The experience culminates, appropriately, around the campfire on the final night when the winning team is announced. The suspense has been building all weekend, as many yearn to have their names engraved on the trophy. A few roasters' names are even on the trophy three times already! This year it was "6th sense" which won -- by only a fraction of a point, putting my team, "the Reactionaries" in second place. I'll have to return next year!

Tuesday, June 14, 2022

Q Grader Calibration Passed!

 June 14, 2022

It's nerve-wracking, no way around it, but a dozen of us coffee professionals found our way to Atlas Coffee Importers in Seattle, Washington last Friday, June 10, 2022, for an Arabica Q Grader calibration. We submitted ourselves to scrutiny by our instructor and comparison to our peers to see if we are qualified to be dubbed again as "licensed Q Graders" -- coffee tasters who can be trusted to identify defects and describe coffees using internationally accepted language and scoring. Ultimately, to be qualified to evaluate fair prices for coffee.

The good news: I passed!! But there's a lot more behind this story.

I first attempted to become a Q Grader in 2011 with Kelly Peltier-Amoroso at SCA's (former) office in Long Beach, CA. I remember it well. She was a great instructor, but as is common on "the first attempt", I failed about 5 of the required 21 sensory tests. I paid for and traveled to re-take exams and eventually successfully passed all tests in 2013. Since you have to re-calibrate every three years to stay certified, in 2022, I am on my third calibration. I failed my first attempt in October 2021, when I tried to calibrate immediately following SCA New Orleans. I needed to practice identifying "CQI defects". The only tastes that qualify as defects at CQI are phenol, ferment, mold and potato. 

After I scheduled my re-calibration for June 10, I started practicing in April. I bought 'low grade' specialty coffees and a few commercial grade coffees. I started brewing and tasting cups next to each other. At first I used sets of two and three (for ease and speed), and towards the end, I set-up sets of five to be ready for the exam. In May I started spiking a cup with my hacked "recipes" for defects. Phenol = Maxwell House Light Roast; Ferment = brine from sauerkraut, etc.
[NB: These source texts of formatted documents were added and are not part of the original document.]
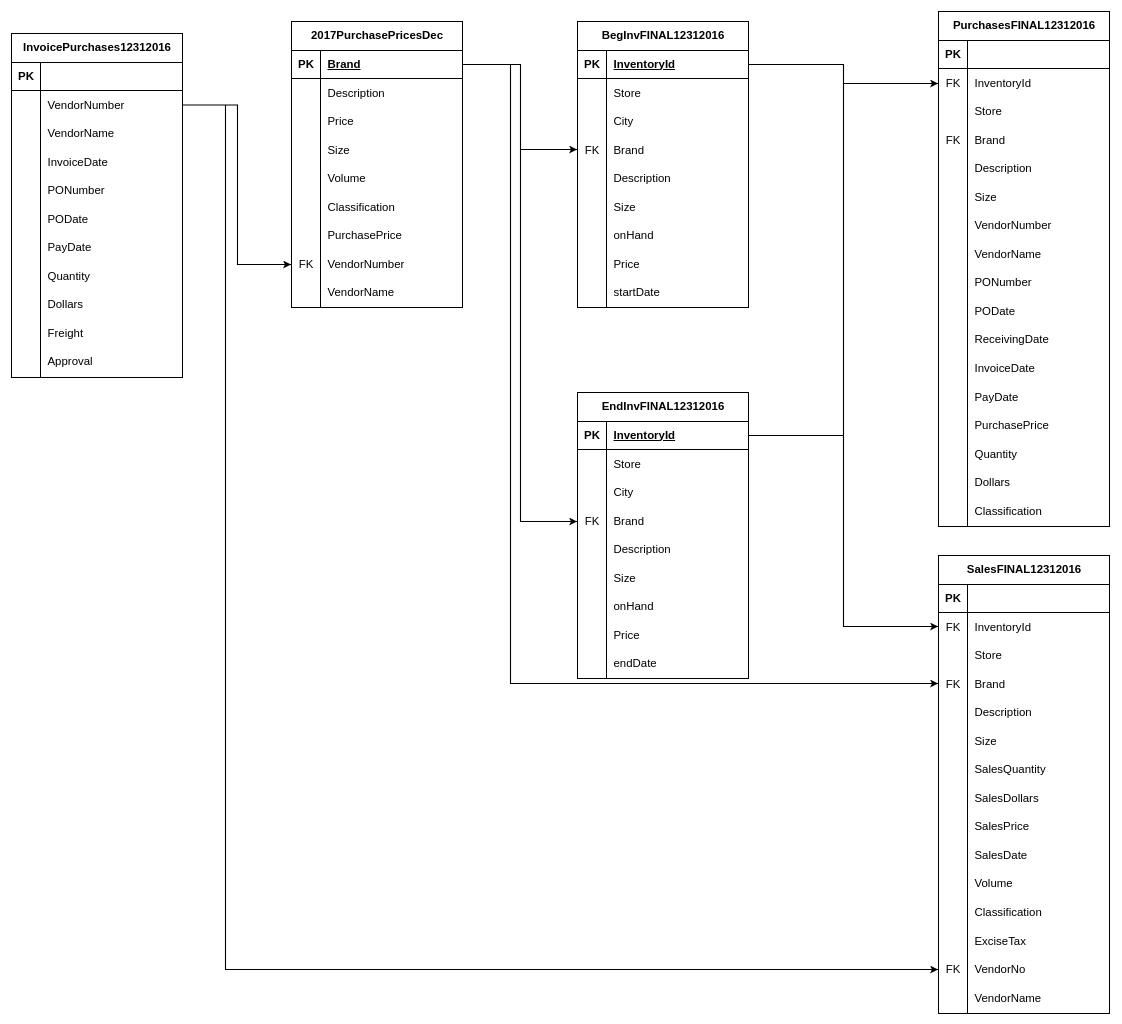
<!DOCTYPE html>
<html lang="en">
<head>
<meta charset="utf-8">
<title>Inventory entity relationship diagram</title>
<style>
:root { --ink: #000; --paper: #fff; --row: 28.55px; }
* { box-sizing: border-box; margin: 0; padding: 0; }
body { background: var(--paper); }
.diagram { position: relative; width: 1122px; height: 1024px; overflow: hidden; background: var(--paper); color: var(--ink); font: 11.43px/16px "Liberation Sans", Arial, sans-serif; }
.entity { position: absolute; width: 172px; border: 1px solid var(--ink); background: var(--paper); }
.entity h2 { display: flex; align-items: center; justify-content: center; height: 28.5px; padding-bottom: 1px; border-bottom: 1px solid var(--ink); font-size: inherit; white-space: nowrap; }
.entity ul { list-style: none; }
.entity li { display: grid; grid-template-columns: 29px 1fr; height: var(--row); }
.entity li > * { display: flex; align-items: center; padding-bottom: 1.5px; }
.key { justify-content: center; border-right: 1px solid var(--ink); }
.field { padding-left: 6.5px; }
.entity .primary { border-bottom: 1px solid var(--ink); font-weight: bold; }
.primary .field { text-decoration: underline; }
.invoice-purchases { left: 11px; top: 33px; }
.purchase-prices { left: 291px; top: 21px; }
.begin-inventory { left: 577px; top: 21px; }
.end-inventory { left: 577px; top: 392px; }
.purchases { left: 938px; top: 11px; }
.sales { left: 938px; top: 555px; }
.connectors { position: absolute; left: 0; top: 0; fill: none; stroke: var(--ink); stroke-width: 1.1; }
.arrowhead { fill: var(--ink); stroke: none; }
</style>
</head>
<body>
<main class="diagram">
  <section class="entity invoice-purchases">
    <h2>InvoicePurchases12312016</h2>
    <ul>
      <li class="primary"><span class="key">PK</span><span class="field"></span></li>
      <li><span class="key"></span><span class="field">VendorNumber</span></li>
      <li><span class="key"></span><span class="field">VendorName</span></li>
      <li><span class="key"></span><span class="field">InvoiceDate</span></li>
      <li><span class="key"></span><span class="field">PONumber</span></li>
      <li><span class="key"></span><span class="field">PODate</span></li>
      <li><span class="key"></span><span class="field">PayDate</span></li>
      <li><span class="key"></span><span class="field">Quantity</span></li>
      <li><span class="key"></span><span class="field">Dollars</span></li>
      <li><span class="key"></span><span class="field">Freight</span></li>
      <li><span class="key"></span><span class="field">Approval</span></li>
    </ul>
  </section>

  <section class="entity purchase-prices">
    <h2>2017PurchasePricesDec</h2>
    <ul>
      <li class="primary"><span class="key">PK</span><span class="field">Brand</span></li>
      <li><span class="key"></span><span class="field">Description</span></li>
      <li><span class="key"></span><span class="field">Price</span></li>
      <li><span class="key"></span><span class="field">Size</span></li>
      <li><span class="key"></span><span class="field">Volume</span></li>
      <li><span class="key"></span><span class="field">Classification</span></li>
      <li><span class="key"></span><span class="field">PurchasePrice</span></li>
      <li><span class="key">FK</span><span class="field">VendorNumber</span></li>
      <li><span class="key"></span><span class="field">VendorName</span></li>
    </ul>
  </section>

  <section class="entity begin-inventory">
    <h2>BegInvFINAL12312016</h2>
    <ul>
      <li class="primary"><span class="key">PK</span><span class="field">InventoryId</span></li>
      <li><span class="key"></span><span class="field">Store</span></li>
      <li><span class="key"></span><span class="field">City</span></li>
      <li><span class="key">FK</span><span class="field">Brand</span></li>
      <li><span class="key"></span><span class="field">Description</span></li>
      <li><span class="key"></span><span class="field">Size</span></li>
      <li><span class="key"></span><span class="field">onHand</span></li>
      <li><span class="key"></span><span class="field">Price</span></li>
      <li><span class="key"></span><span class="field">startDate</span></li>
    </ul>
  </section>

  <section class="entity end-inventory">
    <h2>EndInvFINAL12312016</h2>
    <ul>
      <li class="primary"><span class="key">PK</span><span class="field">InventoryId</span></li>
      <li><span class="key"></span><span class="field">Store</span></li>
      <li><span class="key"></span><span class="field">City</span></li>
      <li><span class="key">FK</span><span class="field">Brand</span></li>
      <li><span class="key"></span><span class="field">Description</span></li>
      <li><span class="key"></span><span class="field">Size</span></li>
      <li><span class="key"></span><span class="field">onHand</span></li>
      <li><span class="key"></span><span class="field">Price</span></li>
      <li><span class="key"></span><span class="field">endDate</span></li>
    </ul>
  </section>

  <section class="entity purchases">
    <h2>PurchasesFINAL12312016</h2>
    <ul>
      <li class="primary"><span class="key">PK</span><span class="field"></span></li>
      <li><span class="key">FK</span><span class="field">InventoryId</span></li>
      <li><span class="key"></span><span class="field">Store</span></li>
      <li><span class="key">FK</span><span class="field">Brand</span></li>
      <li><span class="key"></span><span class="field">Description</span></li>
      <li><span class="key"></span><span class="field">Size</span></li>
      <li><span class="key"></span><span class="field">VendorNumber</span></li>
      <li><span class="key"></span><span class="field">VendorName</span></li>
      <li><span class="key"></span><span class="field">PONumber</span></li>
      <li><span class="key"></span><span class="field">PODate</span></li>
      <li><span class="key"></span><span class="field">ReceivingDate</span></li>
      <li><span class="key"></span><span class="field">InvoiceDate</span></li>
      <li><span class="key"></span><span class="field">PayDate</span></li>
      <li><span class="key"></span><span class="field">PurchasePrice</span></li>
      <li><span class="key"></span><span class="field">Quantity</span></li>
      <li><span class="key"></span><span class="field">Dollars</span></li>
      <li><span class="key"></span><span class="field">Classification</span></li>
    </ul>
  </section>

  <section class="entity sales">
    <h2>SalesFINAL12312016</h2>
    <ul>
      <li class="primary"><span class="key">PK</span><span class="field"></span></li>
      <li><span class="key">FK</span><span class="field">InventoryId</span></li>
      <li><span class="key"></span><span class="field">Store</span></li>
      <li><span class="key">FK</span><span class="field">Brand</span></li>
      <li><span class="key"></span><span class="field">Description</span></li>
      <li><span class="key"></span><span class="field">Size</span></li>
      <li><span class="key"></span><span class="field">SalesQuantity</span></li>
      <li><span class="key"></span><span class="field">SalesDollars</span></li>
      <li><span class="key"></span><span class="field">SalesPrice</span></li>
      <li><span class="key"></span><span class="field">SalesDate</span></li>
      <li><span class="key"></span><span class="field">Volume</span></li>
      <li><span class="key"></span><span class="field">Classification</span></li>
      <li><span class="key"></span><span class="field">ExciseTax</span></li>
      <li><span class="key">FK</span><span class="field">VendorNo</span></li>
      <li><span class="key"></span><span class="field">VendorName</span></li>
    </ul>
  </section>

  <svg class="connectors" width="1122" height="1024" viewBox="0 0 1122 1024" aria-hidden="true">
    <defs>
      <marker id="arrow" markerUnits="userSpaceOnUse" markerWidth="8" markerHeight="8" refX="8" refY="4" orient="auto">
        <path class="arrowhead" d="M0 0L8 4L0 8L2 4Z"/>
      </marker>
    </defs>
    <g marker-end="url(#arrow)">
      <path d="M183 105H237.5V264.5H291"/>
      <path d="M225.5 105V969.5H938"/>
      <path d="M463 64.5H520.5V149.5H577"/>
      <path d="M520.5 149.5V521.5H577"/>
      <path d="M510.5 64.5V683.5H938"/>
      <path d="M748 64.5H843.5V83.5H938"/>
      <path d="M843.5 83.5V626.5H938"/>
    </g>
    <line x1="748" y1="435.5" x2="843.5" y2="435.5"/>
  </svg>
</main>
</body>
</html>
Thanks to family members for helping me with "cup mixing" to create blind tests!

I got in touch with long-time coffee friend and customer, Teresa Pilarz, founder of Espresso Elevado, who kindly leant me her Le Nez du Cafe set. I practiced intensely with eight of the vials of "bad smells". 

What helped the most was advice and tips on defect "detection, identification, description" from Todd Arnette, CQI's director of education. I wrote to him after my unhappy result in October 2021, explaining what I was pretty sure had been my downfall (defect identification), and appreciated his support.

My instructors for Q training have also been supportive. Drew Billups, director of education at Atlas, was awesome. Other previous instructors include Jodi Dowell, Rob Stephenson and, as mentioned above, Kelly Peltier-Amoroso.